BUT she has her swim club. Because what she is good at is sports. I would wager that the swimming pool is her refuge, the one place where she can be good at something, where people praise her, where she can feel like she’s worth something. Spend a lot of time at the pool, and you get tan.
If that’s the case, it also shows a bit of contradiction in her character. Because what little I do know about japan and tan lines is that they seem to avoid it at all costs, because it’s deemed ugly, you just don’t do that. And while Nagatoro is putting up a good show, we constantly see her trying to look cool and hide details of what happened with Hachioji from them, ultimately, being able to be good at something is more important to her than following the norm.
Even then, the way she acts around her friends is maybe along the same lines, a desperate attempt to try to fit in, because she’s got nowhere else to go.
To take it a step further, while all the others in her friend group make deliberate efforts to stand out with wild hair and hair colors, Nagatoro could easily pass as a model student if she wanted to, she can certainly act that part. I would even say she IS nice, we see her be like that with Hachioji when he’s sick, she doesn’t just put on an act. The only thing that would make her stand out then is the tan, something from the outside rather than a deliberate choice of hers to stand out. She’s been made into how she acts by what she’s been through, not because she actively wants to be who she is.
So in the end, I think the tan could be seen as an extension to how Nagatoro feels. A young woman desperately trying to find a place to fit in and sticking out like a sore thumb.
Might be reading too much into it, but that’d make it work for me.
LikeLiked by 1 person
I think the ugly thing works, actually.

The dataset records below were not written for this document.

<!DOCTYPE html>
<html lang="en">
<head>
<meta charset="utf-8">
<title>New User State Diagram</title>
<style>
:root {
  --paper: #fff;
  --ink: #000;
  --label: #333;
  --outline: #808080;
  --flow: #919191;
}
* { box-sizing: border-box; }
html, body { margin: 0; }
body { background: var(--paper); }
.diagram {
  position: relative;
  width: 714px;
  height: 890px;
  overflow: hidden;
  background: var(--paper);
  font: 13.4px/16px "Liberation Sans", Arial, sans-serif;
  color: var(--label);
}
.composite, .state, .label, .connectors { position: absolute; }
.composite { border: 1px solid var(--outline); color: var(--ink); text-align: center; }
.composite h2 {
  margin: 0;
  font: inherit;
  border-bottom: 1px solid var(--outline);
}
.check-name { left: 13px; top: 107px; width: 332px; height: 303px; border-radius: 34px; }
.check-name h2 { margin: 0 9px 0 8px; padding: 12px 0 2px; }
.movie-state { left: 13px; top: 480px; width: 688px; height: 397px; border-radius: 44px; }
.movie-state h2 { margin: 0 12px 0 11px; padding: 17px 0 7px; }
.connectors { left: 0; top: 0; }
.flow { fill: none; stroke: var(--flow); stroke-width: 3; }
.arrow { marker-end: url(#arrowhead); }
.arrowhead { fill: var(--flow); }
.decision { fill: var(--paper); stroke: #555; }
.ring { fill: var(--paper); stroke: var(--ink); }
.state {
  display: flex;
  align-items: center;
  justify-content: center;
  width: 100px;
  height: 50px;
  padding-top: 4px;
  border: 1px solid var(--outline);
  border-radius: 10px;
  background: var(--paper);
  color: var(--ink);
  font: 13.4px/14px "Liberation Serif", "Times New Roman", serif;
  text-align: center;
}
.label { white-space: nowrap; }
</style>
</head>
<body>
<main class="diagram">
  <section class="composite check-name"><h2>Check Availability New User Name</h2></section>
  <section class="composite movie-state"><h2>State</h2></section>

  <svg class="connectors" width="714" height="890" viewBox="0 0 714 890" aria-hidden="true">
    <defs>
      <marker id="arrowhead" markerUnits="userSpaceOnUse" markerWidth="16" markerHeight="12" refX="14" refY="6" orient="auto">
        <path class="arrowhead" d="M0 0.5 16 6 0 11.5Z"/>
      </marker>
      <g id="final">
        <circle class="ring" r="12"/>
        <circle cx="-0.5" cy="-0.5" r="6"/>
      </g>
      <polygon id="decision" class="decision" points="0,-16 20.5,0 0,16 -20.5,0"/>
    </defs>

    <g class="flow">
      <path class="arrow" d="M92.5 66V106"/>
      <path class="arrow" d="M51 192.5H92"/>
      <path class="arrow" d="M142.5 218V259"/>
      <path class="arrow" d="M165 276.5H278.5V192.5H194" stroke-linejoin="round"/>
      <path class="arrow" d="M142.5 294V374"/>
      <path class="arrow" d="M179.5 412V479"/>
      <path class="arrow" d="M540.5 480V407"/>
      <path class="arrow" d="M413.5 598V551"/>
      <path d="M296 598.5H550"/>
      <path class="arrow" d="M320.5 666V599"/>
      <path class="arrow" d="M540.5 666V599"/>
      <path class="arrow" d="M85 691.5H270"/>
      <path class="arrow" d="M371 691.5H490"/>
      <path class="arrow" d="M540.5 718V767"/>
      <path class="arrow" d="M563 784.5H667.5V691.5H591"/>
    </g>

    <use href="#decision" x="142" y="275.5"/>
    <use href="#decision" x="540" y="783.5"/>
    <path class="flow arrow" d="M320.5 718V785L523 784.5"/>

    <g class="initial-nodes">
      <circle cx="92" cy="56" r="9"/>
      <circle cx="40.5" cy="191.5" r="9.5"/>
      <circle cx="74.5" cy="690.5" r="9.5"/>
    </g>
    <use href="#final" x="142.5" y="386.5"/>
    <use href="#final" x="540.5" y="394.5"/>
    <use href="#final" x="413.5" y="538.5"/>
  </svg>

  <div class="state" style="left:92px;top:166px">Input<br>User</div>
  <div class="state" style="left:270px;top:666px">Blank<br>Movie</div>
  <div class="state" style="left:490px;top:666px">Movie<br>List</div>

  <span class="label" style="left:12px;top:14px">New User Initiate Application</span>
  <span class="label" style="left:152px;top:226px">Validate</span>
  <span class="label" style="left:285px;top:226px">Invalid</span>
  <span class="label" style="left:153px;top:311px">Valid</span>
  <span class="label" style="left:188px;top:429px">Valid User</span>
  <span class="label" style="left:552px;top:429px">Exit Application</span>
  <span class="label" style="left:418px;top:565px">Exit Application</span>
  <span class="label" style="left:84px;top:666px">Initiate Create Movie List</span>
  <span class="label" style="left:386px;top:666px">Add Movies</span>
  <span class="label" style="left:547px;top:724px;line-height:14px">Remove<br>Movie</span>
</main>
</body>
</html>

To me the tan lines say she’s usually dressed much more modestly around others but she’s willing to show that side of herself – ugly but revealing – to Hachoichi and him alone. But I may be reading too little into it.
I think my read on this was simply that Nagatoro loves Hachioji, and that we don’t get to choose who we love; it just happens. Though certainly love isn’t enough to keep a relationship together — you also need compatibility. I’m sure Nanashi is headed towards getting the two together officially at some point, anyway, but I can see a future where things might not work out between these two, or two people similar to them in the real world.

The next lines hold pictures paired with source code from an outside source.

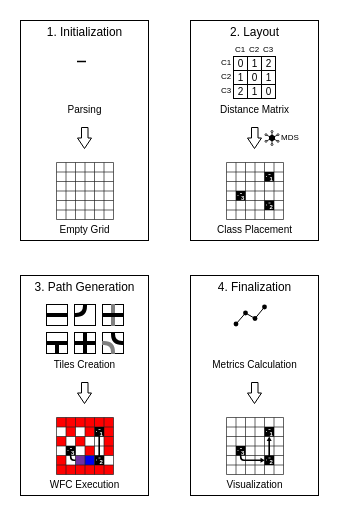
<!DOCTYPE html>
<html lang="en">
<head>
<meta charset="utf-8">
<title>Four-step layout pipeline</title>
<style>
:root { --ink: #000; --paper: #fff; --grey: #808080; --red: #f00; --purple: #7030a0; --blue: #0000f0; }
* { box-sizing: border-box; margin: 0; padding: 0; }
body { width: 340px; height: 517px; overflow: hidden; background: var(--paper); color: var(--ink); font-family: "Liberation Sans", Arial, sans-serif; }
svg { display: block; overflow: visible; }
.defs { position: absolute; }
.pipeline { display: grid; grid-template: 221px 221px / 129px 129px; gap: 34px 41px; padding: 20px; }
.step { display: grid; grid-template-rows: 22px 60px 14px 45px 58px 20px; justify-items: center; border: 1px solid var(--ink); }
h2 { font-size: 11.9px; font-weight: 400; line-height: 22px; white-space: nowrap; }
.label { font-size: 10px; line-height: 14px; white-space: nowrap; }
.label.result { line-height: 20px; }
.flow { position: relative; width: 127px; padding: 10px 0 0 56px; }
.mds { position: absolute; left: 73px; top: 13px; display: flex; align-items: center; gap: 1px; font-size: 8px; line-height: 16px; }
.matrix { justify-self: start; margin-left: 28px; display: grid; grid-template: 13px repeat(3, 14px) / repeat(4, 14px); font-size: 10px; text-align: center; }
.matrix b { font-size: 8px; font-weight: 400; line-height: 14px; }
.matrix b.row { text-align: left; padding-left: 2px; }
.matrix i { width: 15px; height: 15px; border: 1px solid var(--ink); font-style: normal; line-height: 13px; }
.tiles { display: grid; grid-template: 22px 22px / repeat(3, 22px); gap: 6px; padding-top: 6px; }
.tile { fill: none; stroke: var(--ink); stroke-width: 4; }
.tile rect { stroke-width: 1; }
.tile .under { stroke: var(--grey); }
.lines { fill: none; stroke: #222; stroke-width: .7; }
.edge { fill: none; stroke: var(--ink); stroke-width: 1.6; }
.class-mark { fill: var(--paper); font: 700 6px "Liberation Sans", sans-serif; }
.closed { fill: var(--red); }
</style>
</head>
<body>
<svg class="defs" width="0" height="0" aria-hidden="true">
  <defs>
    <path id="arrow" d="M25.5 .5H32V11H35.5L28.5 21.5L21.5 11H25.5Z" transform="translate(-21 0)" fill="#fff" stroke="#000"/>
    <path id="grid-lines" class="lines" d="M.5 .5H57.5V57.5H.5ZM10 .5V57.5M19.5 .5V57.5M29 .5V57.5M38.5 .5V57.5M48 .5V57.5M.5 10H57.5M.5 19.5H57.5M.5 29H57.5M.5 38.5H57.5M.5 48H57.5"/>
    <g id="class-cell">
      <rect width="9.5" height="9.5"/>
      <path d="M4 2.5H6M2 4V5" stroke="#fff" stroke-width=".7"/>
    </g>
    <g id="classes">
      <use href="#class-cell" x="38.5" y="10"/>
      <use href="#class-cell" x="10" y="29"/>
      <use href="#class-cell" x="38.5" y="38.5"/>
      <g class="class-mark">
        <text x="43.5" y="18.5">1</text>
        <text x="15" y="37.5">3</text>
        <text x="43.5" y="47">2</text>
      </g>
    </g>
  </defs>
</svg>

<main class="pipeline">
  <section class="step">
    <h2>1. Initialization</h2>
    <svg width="127" height="60" aria-hidden="true"><path d="M56 18.5H65" stroke="#000" stroke-width="1.5"/></svg>
    <p class="label">Parsing</p>
    <div class="flow"><svg width="15" height="22"><use href="#arrow"/></svg></div>
    <svg width="58" height="58"><use href="#grid-lines"/></svg>
    <p class="label result">Empty Grid</p>
  </section>

  <section class="step">
    <h2>2. Layout</h2>
    <div class="matrix">
      <b></b><b>C1</b><b>C2</b><b>C3</b>
      <b class="row">C1</b><i>0</i><i>1</i><i>2</i>
      <b class="row">C2</b><i>1</i><i>0</i><i>1</i>
      <b class="row">C3</b><i>2</i><i>1</i><i>0</i>
    </div>
    <p class="label">Distance Matrix</p>
    <div class="flow">
      <svg width="15" height="22"><use href="#arrow"/></svg>
      <div class="mds">
        <svg width="16" height="16" viewBox="-8 -8 16 16">
          <path d="M0 -6V6M-5.5 -3L5.5 3M-5.5 3L5.5 -3" stroke="#000" stroke-width=".8"/>
          <polygon points="0,-3.4 3,-1.7 3,1.7 0,3.4 -3,1.7 -3,-1.7"/>
          <g fill="#fff" stroke="#000" stroke-width=".8">
            <circle cy="-6.5" r="1"/><circle cy="6.5" r="1"/>
            <circle cx="-6" cy="-3.3" r="1"/><circle cx="6" cy="-3.3" r="1"/>
            <circle cx="-6" cy="3.3" r="1"/><circle cx="6" cy="3.3" r="1"/>
          </g>
        </svg>
        <span>MDS</span>
      </div>
    </div>
    <svg width="58" height="58"><use href="#grid-lines"/><use href="#classes"/></svg>
    <p class="label result">Class Placement</p>
  </section>

  <section class="step">
    <h2>3. Path Generation</h2>
    <div class="tiles">
      <svg class="tile" width="22" height="22"><rect x=".5" y=".5" width="21" height="21"/><path d="M0 11H22"/></svg>
      <svg class="tile" width="22" height="22"><rect x=".5" y=".5" width="21" height="21"/><path d="M0 11H2Q11 11 11 2V0"/></svg>
      <svg class="tile" width="22" height="22"><rect x=".5" y=".5" width="21" height="21"/><path class="under" d="M11 0V22"/><path d="M0 11H22"/></svg>
      <svg class="tile" width="22" height="22"><rect x=".5" y=".5" width="21" height="21"/><path d="M0 11H22M11 11V22"/></svg>
      <svg class="tile" width="22" height="22"><rect x=".5" y=".5" width="21" height="21"/><path d="M0 11H22M11 0V22"/></svg>
      <svg class="tile" width="22" height="22"><rect x=".5" y=".5" width="21" height="21"/><path class="under" d="M0 11H2Q11 11 11 20V22"/><path d="M11 0V2Q11 11 20 11H22"/></svg>
    </div>
    <p class="label">Tiles Creation</p>
    <div class="flow"><svg width="15" height="22"><use href="#arrow"/></svg></div>
    <svg width="58" height="58">
      <g class="closed">
        <path d="M.5 .5H57.5V10H.5ZM.5 48H57.5V57.5H.5Z"/>
        <path d="M10 10H19.5V19.5H10ZM29 10H38.5V19.5H29ZM48 10H57.5V38.5H48Z"/>
        <path d="M.5 19.5H10V29H.5ZM19.5 19.5H29V29H19.5ZM29 29H38.5V38.5H29Z"/>
        <path d="M.5 38.5H10V48H.5Z"/>
      </g>
      <rect x="19.5" y="38.5" width="9.5" height="9.5" fill="var(--purple)"/>
      <rect x="29" y="38.5" width="9.5" height="9.5" fill="var(--blue)"/>
      <use href="#grid-lines"/>
      <path class="edge" d="M14.7 38V40Q14.7 43.2 18 43.2H19.5M43.2 19V39"/>
      <use href="#classes"/>
    </svg>
    <p class="label result">WFC Execution</p>
  </section>

  <section class="step">
    <h2>4. Finalization</h2>
    <svg width="127" height="60" aria-hidden="true">
      <polyline points="45,26 54.5,15 64,20.5 73.5,9" fill="none" stroke="#000"/>
      <circle cx="45" cy="26" r="2.4"/><circle cx="54.5" cy="15" r="2.4"/><circle cx="64" cy="20.5" r="2.4"/><circle cx="73.5" cy="9" r="2.4"/>
    </svg>
    <p class="label">Metrics Calculation</p>
    <div class="flow"><svg width="15" height="22"><use href="#arrow"/></svg></div>
    <svg width="58" height="58">
      <use href="#grid-lines"/>
      <path class="edge" d="M14.7 38V40Q14.7 43.2 18 43.2H35M43.2 39V23"/>
      <polygon points="34.5,40.7 38.8,43.2 34.5,45.7"/>
      <polygon points="40.7,24 43.2,19.5 45.7,24"/>
      <use href="#classes"/>
    </svg>
    <p class="label result">Visualization</p>
  </section>
</main>
</body>
</html>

Though I didn’t continue it, I have a similar feeling about the Komi-san protagonist thinking back to what I saw of that anime. As you say, Hachioji at least has his artistic talent, but Hitohito seems about as plain and milquetoast as a guy can get. I know he’s supposed to have his exceptional observational skills, but the story came off more like he had normal observational skills in a world of idiots. Maybe I’m being unfair to it since I didn’t watch too much of that show, but it was hard going for me.
LikeLiked by 1 person